To build business credit, you must have a D-U-N-S number from Dun & Bradstreet. A D-U-N-S number + 3 or more reported payment experiences will generate a PAYDEX score. So you’ll have built business credit. See dnb.com/duns-number/get-a-duns-number-product.html.
Your credit history is one of the main factors when lenders and credit providers determine creditworthiness. Making timely payments will show anyone looking to do business with your company that you’re low risk. You can open most credit accounts online in just a few minutes. To save time and frustration, you only want vendors which will report to the business credit reporting agencies.
Most vendors do not report unless you’re late making your payments. But here are three that will also report when you’re paying on time or early: Marathon at www.marathonbrand.com, Uline at uline.com, and Grainger Industrial Supply at grainger.com.
Even these vendors may need you to reach a certain minimum spend before they will report. It can take over 30 days for reported purchases to show up on a business credit report. This is the case whether they are reporting a positive or negative payment experience.
As you might imagine, these steps take time and attention. Hiring a business credit builder company means you’ll have time to do what you do best – run your business. Vendors and other credit providers change their requirements all the time. It pays to work with a company which specializes in business credit building and keeps track of such things, so you don’t have to. Hiring a business credit builder company can be a big step. Let’s take the next step together.

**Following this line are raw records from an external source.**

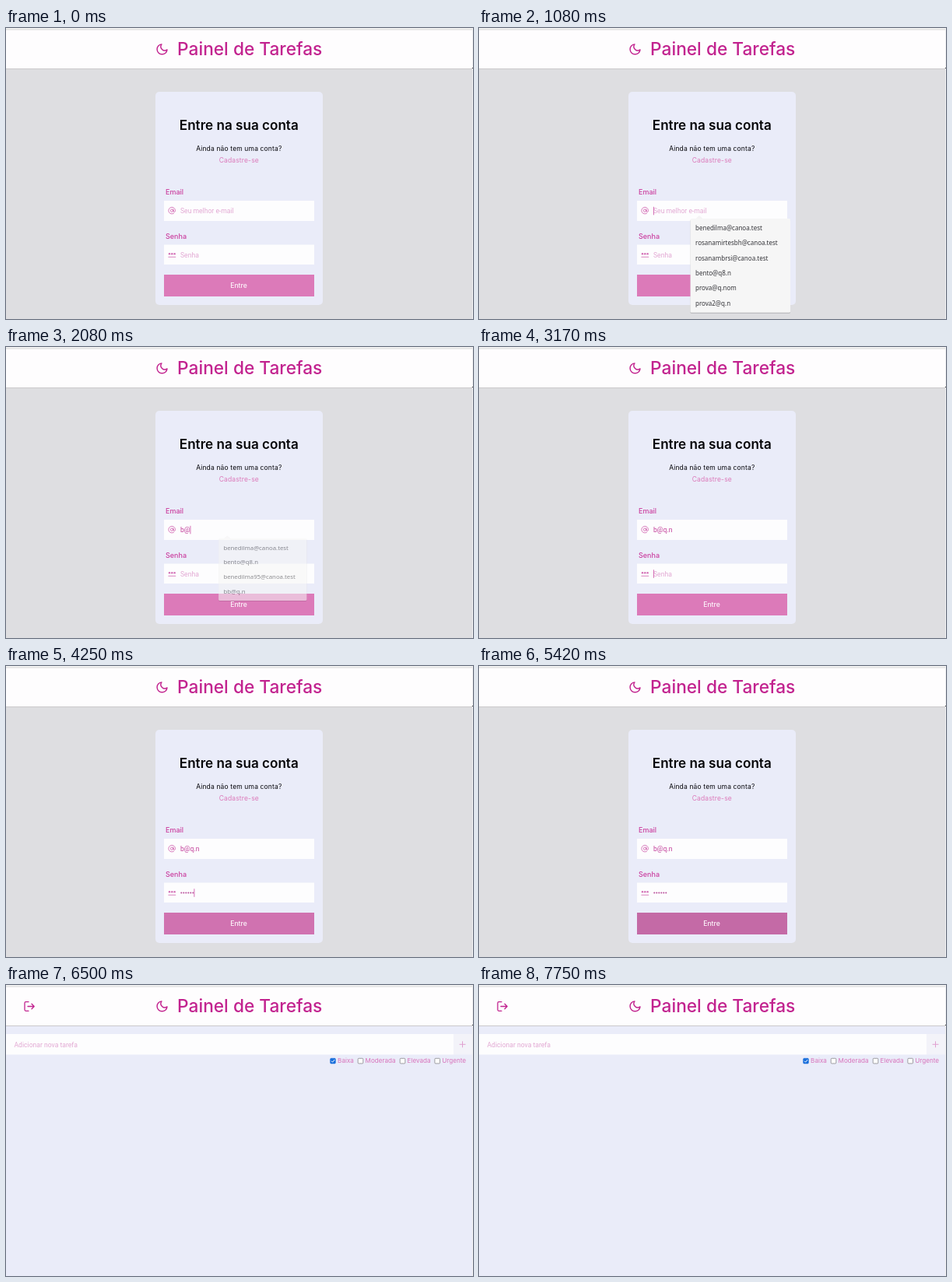
Write an HTML page that moves like this. It is 600 by 374 pixels and loops after 8000 ms.

```html
<!DOCTYPE html>
<html lang="pt-BR">
<head>
<meta charset="utf-8">
<title>Painel de Tarefas</title>
<style>
  html, body { margin: 0; width: 100%; height: 100%; overflow: hidden; background: #dedee1; }
  svg { display: block; width: 100vw; height: 100vh; }
  text { font-family: Inter, sans-serif; white-space: pre; }
  .mid { text-anchor: middle; }
  .title { font-size: 22.7px; font-weight: 500; fill: #c2238f; }
  .h2 { font-size: 17.1px; font-weight: 600; fill: #050508; }
  .small { font-size: 8.5px; letter-spacing: .15px; fill: #08080e; }
  .link { fill: #dc7aba; }
  .label { font-size: 9px; font-weight: 500; fill: #cb3f9f; }
  .button { font-size: 8.7px; font-weight: 500; fill: #fdf6fb; }
  .field { font-family: Roboto, sans-serif; font-size: 8.6px; fill: #c23f9a; }
  .hint { fill: #e2a8d3; }
  .option { font-family: "Noto Sans", sans-serif; font-size: 8px; fill: #36363b; }
  .check { font-size: 8.1px; fill: #d873bb; }
  .icon { fill: none; stroke: #c2238f; stroke-linecap: round; stroke-linejoin: round; }
  .soft { stroke: #cb4fa6; }
</style>
</head>
<body>
<svg viewBox="0 0 600 374" preserveAspectRatio="none">
  <rect width="600" height="374" fill="#dedee1"/>

  <g id="login">
    <rect x="192" y="82" width="215" height="274" rx="5" fill="#eaecf9"/>
    <text class="h2 mid" x="299.3" y="131.3">Entre na sua conta</text>
    <text class="small mid" x="299.3" y="158">Ainda não tem uma conta?</text>
    <text class="small link mid" x="299.3" y="173">Cadastre-se</text>
    <text class="label" x="205" y="214">Email</text>
    <text class="label" x="205" y="270.5">Senha</text>
    <rect x="203" y="222" width="193" height="26" fill="#fdfdfe"/>
    <rect x="203" y="278.5" width="193" height="25.5" fill="#fdfdfe"/>
    <g class="icon soft" transform="translate(208 229.5) scale(.43)" stroke-width="1.7">
      <circle cx="12" cy="12" r="4"/>
      <path d="M16 8v5a3 3 0 0 0 6 0v-1a10 10 0 1 0-3.92 7.94"/>
    </g>
    <g class="icon soft" stroke-width=".7">
      <path d="M208.8 294.3h9"/>
      <path id="stars"/>
    </g>
    <text id="email" class="field" x="224" y="238"></text>
    <text id="hint" class="field hint" x="224" y="294.5">Senha</text>
    <g id="dots" fill="#b9509c"></g>
    <rect id="caret" width=".8" height="10.5" fill="#cb4fa6"/>
    <rect id="button" x="203" y="317" width="193" height="28"/>
    <text class="button mid" x="299" y="334">Entre</text>
    <g id="popup">
      <rect id="shade" x="271.5" y="246" rx="1.5" fill="#000" opacity=".2"/>
      <path d="M278 245.5l5-4.5 5 4.5z" fill="#f4f3f4"/>
      <rect id="panel" x="271.5" y="245" rx="1.5" fill="#f6f6f6"/>
      <g id="options"></g>
    </g>
  </g>

  <g id="board">
    <rect y="52" width="599" height="322" fill="#eaecf9"/>
    <rect y="63" width="575" height="26.5" fill="#fdfdfe"/>
    <rect x="575" y="63" width="24" height="26.5" fill="#f3f3f9"/>
    <text class="field hint" x="10.5" y="79.5">Adicionar nova tarefa</text>
    <path d="M582.5 76.3h8M586.5 72.3v8" stroke="#e0a0d0" stroke-width="1"/>
    <g id="checks"></g>
  </g>

  <rect width="599" height="52" fill="#fefdfe"/>
  <rect width="600" height="1.5" fill="#f4f3f4"/>
  <rect y="1.5" width="600" height="1" fill="#d8d7d8"/>
  <rect y="52" width="600" height="1" fill="#cbc9cb"/>
  <rect x="599" width="1" height="374" fill="#f0f0f2"/>
  <rect x="599" y="51" width="1" height="1" fill="#2a2a2e"/>
  <path class="icon" transform="translate(191.9 18.7) scale(.72)" stroke-width="2"
        d="M21 12.79A9 9 0 1 1 11.21 3 7 7 0 0 0 21 12.79z"/>
  <text class="title" x="220.1" y="35">Painel de Tarefas</text>
  <path id="exit" class="icon" stroke-width="1.3"
        d="M29 21.7h-3.5a1.5 1.5 0 0 0-1.5 1.5v8.6a1.5 1.5 0 0 0 1.5 1.5h3.5M28 27.5h8M33 24.3l3.2 3.2-3.2 3.2"/>
</svg>
<script>
const LOOP = 8000;
const ROW = 19.3;
const $ = id => document.getElementById(id);
const clamp = v => Math.min(1, Math.max(0, v));
const ramp = (t, from, to) => clamp((t - from) / (to - from));
const show = (el, on) => el.setAttribute('display', on ? 'inline' : 'none');

function set(el, attrs) {
  for (const key in attrs) el.setAttribute(key, attrs[key]);
  return el;
}

function add(parent, tag, attrs, text = '') {
  const el = document.createElementNS('http://www.w3.org/2000/svg', tag);
  el.textContent = text;
  parent.appendChild(set(el, attrs));
  return el;
}

const address = 'b@q.n';
const keyTimes = [1580, 2000, 2330, 2500, 2670];
const dotTimes = [3330, 3420, 3580, 3750, 3830, 3920];
const typed = (times, t) => times.filter(at => t >= at).length;

const allOptions = {
  width: 128.5,
  items: ['benedilma@canoa.test', 'rosanamirtesbh@canoa.test', 'rosanambrsi@canoa.test',
    'bento@q8.n', 'prova@q.nom', 'prova2@q.n']
};
const matches = {
  width: 116.5,
  items: ['benedilma@canoa.test', 'bento@q8.n', 'benedilma95@canoa.test', 'bb@q.n']
};

$('stars').setAttribute('d', [210, 213.3, 216.6].map(x =>
  `M${x - 1} 290.3h2M${x - .5} 289.4l1 1.8M${x + .5} 289.4l-1 1.8`).join(''));

const dots = dotTimes.map((_, i) =>
  add($('dots'), 'circle', { cx: 225.3 + i * 3, cy: 291.6, r: 1 }));

[['Baixa', 416.7], ['Moderada', 452.2], ['Elevada', 506.2], ['Urgente', 550.9]].forEach(([name, x], i) => {
  const on = i === 0;
  add($('checks'), 'rect', {
    x, y: 94.3, width: 6.6, height: 6.6, rx: 1,
    fill: on ? '#1a6fdc' : '#fff', stroke: on ? '#1a6fdc' : '#77777c', 'stroke-width': .7
  });
  if (on) add($('checks'), 'path', {
    d: `M${x + 1.3} 97.7l1.5 1.5 2.7-3.2`, fill: 'none', stroke: '#fff', 'stroke-width': 1
  });
  add($('checks'), 'text', { class: 'check', x: x + 9.4, y: 100.2 }, name);
});

let list = null;
function fillPopup(next) {
  if (next === list) return;
  list = next;
  const height = list.items.length * ROW + 5;
  set($('panel'), { width: list.width, height });
  set($('shade'), { width: list.width, height });
  $('options').replaceChildren();
  list.items.forEach((item, i) =>
    add($('options'), 'text', { class: 'option', x: 278, y: 260 + i * ROW }, item));
}

function drawPopup(t) {
  const alpha = t < 1600 ? ramp(t, 950, 1060) : 1 - ramp(t, 1990, 2190);
  show($('popup'), alpha > 0);
  fillPopup(t < 1660 ? allOptions : matches);
  const scale = .94 + .06 * alpha;
  const cx = 271.5 + list.width / 2;
  const cy = 245 + (list.items.length * ROW + 5) / 2;
  set($('popup'), {
    opacity: alpha,
    transform: `translate(${cx} ${cy}) scale(${scale}) translate(${-cx} ${-cy})`
  });
}

function drawFields(t) {
  const count = typed(keyTimes, t);
  const email = $('email');
  email.textContent = count ? address.slice(0, count) : 'Seu melhor e-mail';
  email.setAttribute('class', count ? 'field' : 'field hint');

  const dotCount = typed(dotTimes, t);
  show($('hint'), !dotCount);
  dots.forEach((dot, i) => show(dot, i < dotCount));

  const onEmail = t < 3000;
  const x = onEmail
    ? 224 + (count ? email.getComputedTextLength() : 0)
    : 224 + dotCount * 3 - (dotCount ? .5 : 0);
  set($('caret'), { x, y: onEmail ? 229.8 : 286.3 });
  show($('caret'), t >= 1000 && t < 4330);
}

function drawButton(t) {
  const k = t < 5000 ? ramp(t, 4090, 4420) : 1 - ramp(t, 6200, 6450);
  const mix = [[220, 196], [122, 106], [185, 166]].map(([a, b]) => Math.round(a + (b - a) * k));
  $('button').setAttribute('fill', `rgb(${mix})`);
}

function draw(t) {
  const inside = t >= 6500;
  show($('login'), !inside);
  show($('board'), inside);
  show($('exit'), inside);
  if (inside) return;
  drawFields(t);
  drawButton(t);
  drawPopup(t);
}

const start = performance.now();
function tick() {
  draw((performance.now() - start) % LOOP);
  requestAnimationFrame(tick);
}
tick();
</script>
</body>
</html>
```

You can build a good business credit score and an enviable profile in half a year, not three years like many people think. Following the steps in order will assure the most speed, and the least frustration. On the way, you’ll build credibility in your business. This can lead to more sales. Be one of the 20% of all businesses which lasts 20 years or more. Let us take the steps for you so you can concentrate on your business. It pays to work with a pro.